DR CONGO: Thousands fleeing war set up camp
Salesian missionaries provide shelter and aid to those displaced by war
(MissionNewswire) Salesian missionaries in Goma, Democratic Republic of the Congo*, are reporting that the war between the regular armed forces and the rebels of the M23 group, accused of being supported by some neighboring countries, has caused thousands of people to flee toward the city. Mostly women and children are suffering and dying.
Thousands of people from the area north of the city of Goma have come to the playgrounds surrounding Don Bosco Ngangi. They are seeking peace and security and have set up a camp for displaced people in the center’s three sports areas and on the fields of neighboring communities. Men, women, and children who are fleeing the combat zones in the Rutshuru Territory, North Kivu Province, are visibly tired, hungry, and traumatized.
The situation is dire as there are not enough supplies for people and this area was not set up for a camp like this. There are no latrines, drinking water, food or firewood. During the first day, about 30 trees were cut down to build more stable shelters and provide wood for cooking. In addition, about 10 food plantations of local residents were damaged. Supplies are desperately needed and Salesians are calling for help.
Father Aurélien Mukangwa, Salesian provincial delegate for the eastern zone of the Central Africa Province, resides in Goma and recently released a statement about the ongoing situations. He wrote, “We have just returned from a patrol completed as far as Kilimanyoka to learn about the conditions of the people displaced by the war, who are still without assistance, and especially the situation of the displaced youth and children. We also went to Kanyarucinya parish for a discussion with the pastor who has already referred an orphan to our Don Bosco Ngangi center. It is difficult to witness, unable to intervene, the misery to which so many innocent people are being forced. There are more than 2,500 displaced and homeless families.”
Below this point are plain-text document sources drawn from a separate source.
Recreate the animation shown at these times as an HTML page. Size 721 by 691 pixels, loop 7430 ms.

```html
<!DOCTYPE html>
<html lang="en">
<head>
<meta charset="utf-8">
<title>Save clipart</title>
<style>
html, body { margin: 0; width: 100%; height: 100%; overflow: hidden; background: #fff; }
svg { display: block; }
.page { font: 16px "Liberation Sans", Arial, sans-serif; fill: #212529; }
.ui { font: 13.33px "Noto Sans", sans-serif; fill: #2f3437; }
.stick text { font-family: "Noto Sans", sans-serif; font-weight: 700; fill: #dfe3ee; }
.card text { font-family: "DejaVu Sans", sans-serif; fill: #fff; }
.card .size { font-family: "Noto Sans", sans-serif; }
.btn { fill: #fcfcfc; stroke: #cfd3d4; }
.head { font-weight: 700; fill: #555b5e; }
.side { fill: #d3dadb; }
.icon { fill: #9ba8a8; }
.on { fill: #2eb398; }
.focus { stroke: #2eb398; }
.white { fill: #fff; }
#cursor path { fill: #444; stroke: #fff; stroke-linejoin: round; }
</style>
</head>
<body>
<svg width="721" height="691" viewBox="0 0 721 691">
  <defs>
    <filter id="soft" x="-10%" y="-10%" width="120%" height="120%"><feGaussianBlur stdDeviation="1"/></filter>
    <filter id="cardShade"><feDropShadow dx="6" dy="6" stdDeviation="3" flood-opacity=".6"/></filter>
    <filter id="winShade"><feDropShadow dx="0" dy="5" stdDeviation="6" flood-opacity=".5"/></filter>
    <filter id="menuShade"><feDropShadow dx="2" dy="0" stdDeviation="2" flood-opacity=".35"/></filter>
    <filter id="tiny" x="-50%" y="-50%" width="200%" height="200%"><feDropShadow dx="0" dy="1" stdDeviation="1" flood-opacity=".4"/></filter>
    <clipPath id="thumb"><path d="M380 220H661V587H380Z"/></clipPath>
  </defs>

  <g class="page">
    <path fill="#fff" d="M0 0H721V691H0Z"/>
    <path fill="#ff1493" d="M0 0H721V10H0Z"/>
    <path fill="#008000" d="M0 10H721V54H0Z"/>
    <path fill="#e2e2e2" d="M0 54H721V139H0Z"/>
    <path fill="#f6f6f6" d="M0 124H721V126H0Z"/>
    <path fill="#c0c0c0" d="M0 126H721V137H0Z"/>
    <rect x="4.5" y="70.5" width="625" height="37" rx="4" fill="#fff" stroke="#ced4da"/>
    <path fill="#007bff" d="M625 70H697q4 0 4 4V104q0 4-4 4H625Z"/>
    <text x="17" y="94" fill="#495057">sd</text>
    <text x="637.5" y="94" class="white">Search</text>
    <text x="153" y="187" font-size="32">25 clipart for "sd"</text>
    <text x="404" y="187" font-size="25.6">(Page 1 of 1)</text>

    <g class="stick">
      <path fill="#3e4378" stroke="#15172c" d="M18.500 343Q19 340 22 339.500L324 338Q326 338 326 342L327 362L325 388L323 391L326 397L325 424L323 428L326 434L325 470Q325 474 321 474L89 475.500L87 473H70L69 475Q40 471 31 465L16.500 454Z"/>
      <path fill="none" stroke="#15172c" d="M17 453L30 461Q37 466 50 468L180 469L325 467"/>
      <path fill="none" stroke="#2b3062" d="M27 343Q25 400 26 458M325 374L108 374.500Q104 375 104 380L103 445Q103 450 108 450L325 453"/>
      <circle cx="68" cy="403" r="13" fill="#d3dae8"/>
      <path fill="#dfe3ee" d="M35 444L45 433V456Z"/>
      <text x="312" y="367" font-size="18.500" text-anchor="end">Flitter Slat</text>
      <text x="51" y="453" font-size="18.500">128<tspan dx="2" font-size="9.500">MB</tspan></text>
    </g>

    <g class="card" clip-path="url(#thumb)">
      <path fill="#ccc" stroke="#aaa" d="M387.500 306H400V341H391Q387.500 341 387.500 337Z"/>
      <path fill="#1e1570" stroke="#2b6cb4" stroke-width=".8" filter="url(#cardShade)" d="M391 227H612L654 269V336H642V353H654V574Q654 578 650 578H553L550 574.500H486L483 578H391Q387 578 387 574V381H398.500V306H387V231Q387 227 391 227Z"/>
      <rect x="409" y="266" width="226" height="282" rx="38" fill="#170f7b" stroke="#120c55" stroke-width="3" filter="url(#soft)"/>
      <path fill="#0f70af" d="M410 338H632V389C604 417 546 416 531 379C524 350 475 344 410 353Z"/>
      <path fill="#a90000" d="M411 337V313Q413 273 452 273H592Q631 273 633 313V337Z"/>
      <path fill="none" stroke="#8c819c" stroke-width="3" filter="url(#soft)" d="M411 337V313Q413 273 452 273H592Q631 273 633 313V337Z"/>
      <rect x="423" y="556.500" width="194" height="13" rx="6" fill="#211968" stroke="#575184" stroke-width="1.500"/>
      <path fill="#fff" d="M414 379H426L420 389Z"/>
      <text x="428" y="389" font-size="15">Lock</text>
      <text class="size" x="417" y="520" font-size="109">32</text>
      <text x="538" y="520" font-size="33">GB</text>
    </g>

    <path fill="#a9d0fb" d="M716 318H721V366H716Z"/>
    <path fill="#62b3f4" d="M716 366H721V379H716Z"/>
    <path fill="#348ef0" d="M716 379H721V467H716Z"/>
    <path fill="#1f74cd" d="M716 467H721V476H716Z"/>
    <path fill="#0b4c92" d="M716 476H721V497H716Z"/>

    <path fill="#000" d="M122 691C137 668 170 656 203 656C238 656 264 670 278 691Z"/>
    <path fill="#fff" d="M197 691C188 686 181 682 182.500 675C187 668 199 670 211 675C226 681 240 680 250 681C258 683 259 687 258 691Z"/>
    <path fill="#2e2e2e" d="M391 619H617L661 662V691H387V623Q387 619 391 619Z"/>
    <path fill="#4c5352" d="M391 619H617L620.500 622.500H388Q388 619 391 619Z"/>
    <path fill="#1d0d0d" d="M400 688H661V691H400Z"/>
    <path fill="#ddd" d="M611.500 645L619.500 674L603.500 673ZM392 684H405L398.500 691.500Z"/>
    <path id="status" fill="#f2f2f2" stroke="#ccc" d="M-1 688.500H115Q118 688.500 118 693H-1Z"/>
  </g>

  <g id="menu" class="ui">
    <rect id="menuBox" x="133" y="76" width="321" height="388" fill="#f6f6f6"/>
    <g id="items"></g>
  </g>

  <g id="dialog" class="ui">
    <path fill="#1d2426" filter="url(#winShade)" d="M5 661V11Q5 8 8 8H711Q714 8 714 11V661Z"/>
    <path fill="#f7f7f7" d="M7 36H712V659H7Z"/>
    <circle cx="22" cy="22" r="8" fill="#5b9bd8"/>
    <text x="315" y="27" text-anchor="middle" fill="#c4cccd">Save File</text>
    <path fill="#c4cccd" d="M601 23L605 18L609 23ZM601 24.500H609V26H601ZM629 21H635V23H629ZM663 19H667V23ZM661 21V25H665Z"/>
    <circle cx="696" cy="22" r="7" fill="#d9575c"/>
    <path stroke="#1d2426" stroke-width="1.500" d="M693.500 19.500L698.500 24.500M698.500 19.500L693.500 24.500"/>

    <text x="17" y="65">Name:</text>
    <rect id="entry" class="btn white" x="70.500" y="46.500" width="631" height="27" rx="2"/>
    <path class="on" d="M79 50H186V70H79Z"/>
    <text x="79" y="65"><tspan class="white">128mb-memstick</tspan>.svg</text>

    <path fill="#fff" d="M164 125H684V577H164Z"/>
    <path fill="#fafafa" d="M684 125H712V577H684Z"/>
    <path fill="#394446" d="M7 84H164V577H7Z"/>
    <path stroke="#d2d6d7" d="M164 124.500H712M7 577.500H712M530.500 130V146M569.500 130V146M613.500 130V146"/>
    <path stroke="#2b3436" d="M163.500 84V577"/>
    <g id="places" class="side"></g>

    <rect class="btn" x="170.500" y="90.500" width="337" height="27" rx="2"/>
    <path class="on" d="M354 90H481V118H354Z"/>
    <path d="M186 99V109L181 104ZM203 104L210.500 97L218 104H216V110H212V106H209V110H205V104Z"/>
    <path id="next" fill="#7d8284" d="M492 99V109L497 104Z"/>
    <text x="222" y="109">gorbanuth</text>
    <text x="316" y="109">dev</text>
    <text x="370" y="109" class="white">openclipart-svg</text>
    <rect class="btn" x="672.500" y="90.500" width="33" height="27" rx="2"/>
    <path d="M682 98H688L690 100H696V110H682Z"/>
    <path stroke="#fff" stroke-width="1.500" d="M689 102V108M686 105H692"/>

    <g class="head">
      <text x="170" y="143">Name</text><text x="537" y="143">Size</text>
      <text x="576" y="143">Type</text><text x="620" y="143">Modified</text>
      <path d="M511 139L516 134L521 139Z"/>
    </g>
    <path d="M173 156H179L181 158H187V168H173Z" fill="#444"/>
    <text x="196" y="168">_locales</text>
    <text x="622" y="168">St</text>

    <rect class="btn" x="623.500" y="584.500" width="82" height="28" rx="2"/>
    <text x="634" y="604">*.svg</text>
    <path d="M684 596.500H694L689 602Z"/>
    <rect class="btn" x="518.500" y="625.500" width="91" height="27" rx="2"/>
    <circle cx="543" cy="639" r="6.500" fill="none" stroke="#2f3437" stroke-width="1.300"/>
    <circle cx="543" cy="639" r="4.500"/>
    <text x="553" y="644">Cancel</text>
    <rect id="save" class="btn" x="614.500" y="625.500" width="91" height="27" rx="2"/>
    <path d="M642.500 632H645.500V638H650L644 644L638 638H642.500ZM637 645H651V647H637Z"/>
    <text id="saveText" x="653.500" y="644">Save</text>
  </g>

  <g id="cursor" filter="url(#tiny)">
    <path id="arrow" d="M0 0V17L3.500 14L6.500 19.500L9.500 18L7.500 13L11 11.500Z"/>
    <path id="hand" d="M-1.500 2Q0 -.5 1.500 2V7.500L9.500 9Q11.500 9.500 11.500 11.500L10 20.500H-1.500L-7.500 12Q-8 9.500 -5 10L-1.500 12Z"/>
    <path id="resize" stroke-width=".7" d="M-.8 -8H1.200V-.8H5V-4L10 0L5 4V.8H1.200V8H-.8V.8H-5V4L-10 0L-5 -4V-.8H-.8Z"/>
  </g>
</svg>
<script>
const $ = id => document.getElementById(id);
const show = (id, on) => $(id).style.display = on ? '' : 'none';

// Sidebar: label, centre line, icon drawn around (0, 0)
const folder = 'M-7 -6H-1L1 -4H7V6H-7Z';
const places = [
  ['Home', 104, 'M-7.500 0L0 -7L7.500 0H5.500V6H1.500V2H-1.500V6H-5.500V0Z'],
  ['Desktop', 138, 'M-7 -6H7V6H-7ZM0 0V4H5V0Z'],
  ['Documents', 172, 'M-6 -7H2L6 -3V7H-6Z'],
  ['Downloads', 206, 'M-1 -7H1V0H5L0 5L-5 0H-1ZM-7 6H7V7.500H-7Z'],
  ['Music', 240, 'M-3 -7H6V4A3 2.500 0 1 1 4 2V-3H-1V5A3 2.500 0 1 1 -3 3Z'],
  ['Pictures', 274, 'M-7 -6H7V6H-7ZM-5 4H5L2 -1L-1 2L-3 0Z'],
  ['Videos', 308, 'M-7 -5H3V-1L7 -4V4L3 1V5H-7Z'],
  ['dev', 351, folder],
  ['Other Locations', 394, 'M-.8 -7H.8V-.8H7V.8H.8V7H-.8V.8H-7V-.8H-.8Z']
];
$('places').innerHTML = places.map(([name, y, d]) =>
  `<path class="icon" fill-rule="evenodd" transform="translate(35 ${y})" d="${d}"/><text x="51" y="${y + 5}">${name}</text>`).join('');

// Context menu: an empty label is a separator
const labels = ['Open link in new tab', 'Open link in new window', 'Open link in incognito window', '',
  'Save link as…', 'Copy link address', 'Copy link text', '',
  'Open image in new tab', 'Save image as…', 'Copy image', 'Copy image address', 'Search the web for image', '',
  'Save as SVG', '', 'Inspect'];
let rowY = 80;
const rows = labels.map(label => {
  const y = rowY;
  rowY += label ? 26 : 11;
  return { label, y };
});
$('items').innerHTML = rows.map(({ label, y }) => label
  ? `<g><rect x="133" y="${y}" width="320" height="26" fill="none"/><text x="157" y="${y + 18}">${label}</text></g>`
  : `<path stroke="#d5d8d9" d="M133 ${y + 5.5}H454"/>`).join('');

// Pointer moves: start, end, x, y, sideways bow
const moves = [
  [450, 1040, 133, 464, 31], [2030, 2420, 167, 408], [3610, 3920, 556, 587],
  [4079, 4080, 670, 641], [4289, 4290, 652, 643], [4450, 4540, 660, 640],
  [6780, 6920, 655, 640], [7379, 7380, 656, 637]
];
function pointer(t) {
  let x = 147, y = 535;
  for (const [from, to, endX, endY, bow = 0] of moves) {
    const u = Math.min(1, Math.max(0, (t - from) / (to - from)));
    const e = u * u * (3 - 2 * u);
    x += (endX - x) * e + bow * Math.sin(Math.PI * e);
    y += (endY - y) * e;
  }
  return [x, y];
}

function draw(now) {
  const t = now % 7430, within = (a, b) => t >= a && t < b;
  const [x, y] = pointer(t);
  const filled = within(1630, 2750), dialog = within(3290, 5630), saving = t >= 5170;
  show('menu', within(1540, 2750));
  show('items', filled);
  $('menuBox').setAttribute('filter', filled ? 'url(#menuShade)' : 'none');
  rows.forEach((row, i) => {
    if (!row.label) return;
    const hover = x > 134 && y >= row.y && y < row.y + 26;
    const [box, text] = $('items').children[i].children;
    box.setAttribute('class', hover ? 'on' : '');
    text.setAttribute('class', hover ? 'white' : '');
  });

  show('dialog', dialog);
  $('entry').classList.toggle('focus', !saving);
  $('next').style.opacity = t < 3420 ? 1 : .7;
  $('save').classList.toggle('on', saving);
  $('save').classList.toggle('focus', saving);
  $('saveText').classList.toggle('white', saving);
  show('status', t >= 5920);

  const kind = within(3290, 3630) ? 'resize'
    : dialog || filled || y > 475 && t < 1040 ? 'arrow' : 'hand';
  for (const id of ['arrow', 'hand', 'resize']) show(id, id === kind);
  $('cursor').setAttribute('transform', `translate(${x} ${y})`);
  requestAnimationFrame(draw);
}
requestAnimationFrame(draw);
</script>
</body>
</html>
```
Fr. Mukangwa requested, “That is why I ask you, dear brethren who are in Goma, to be open and willing, according to your possibilities (and as a community) to do something for the displaced youth, in collaboration with the Project Office of the AFC-EST Delegation. The time has come when we must go out to meet the youth, our target recipients, in the existential peripheries. I invite you to go and see for yourself so that you can see this for yourselves. Let us unite in prayer for peace in the east of our country.”
Salesian missionaries in the Democratic Republic of theCongo have responded with support and humanitarian aid. Salesians noted “Let us make this situation known and, according to our possibilities, let us bring humanitarian aid and call for peace in the Great Lakes region. And let us pray both for the victims of this situation, and for those in power.”
Salesian missionaries have been working in the Democratic Republic of the Congo for more than 100 years ensuring that the most vulnerable children are not forgotten. Salesian primary and secondary schools and programs lay the foundation for early learning while Salesian trade, vocational and agricultural programs offer many youth the opportunity for a stable and productive future.
Despite its vast material wealth, the Democratic Republic of the Congo has long been a very poor nation. Half of the country’s population lives below the poverty line living on less than $1 a day, especially those in rural communities. Because of ongoing strife and violence within the country, more than 8.5 million people are in urgent need of humanitarian assistance. More than 4.1 million Congolese are now displaced with 620,000 seeking refuge in neighboring countries. More than 7.5 million people do not have enough food to eat.
ANS Photo (usage permissions and guidelines must be requested from ANS)
Salesian Missions – Democratic Republic of the Congo
UNICEF – DR Congo
*Any goods, services, or funds provided by Salesian Missions to programs located in this country were administered in compliance with applicable laws and regulations, including sanctions administered by the U.S. Department of Treasury’s Office of Foreign Asset Control.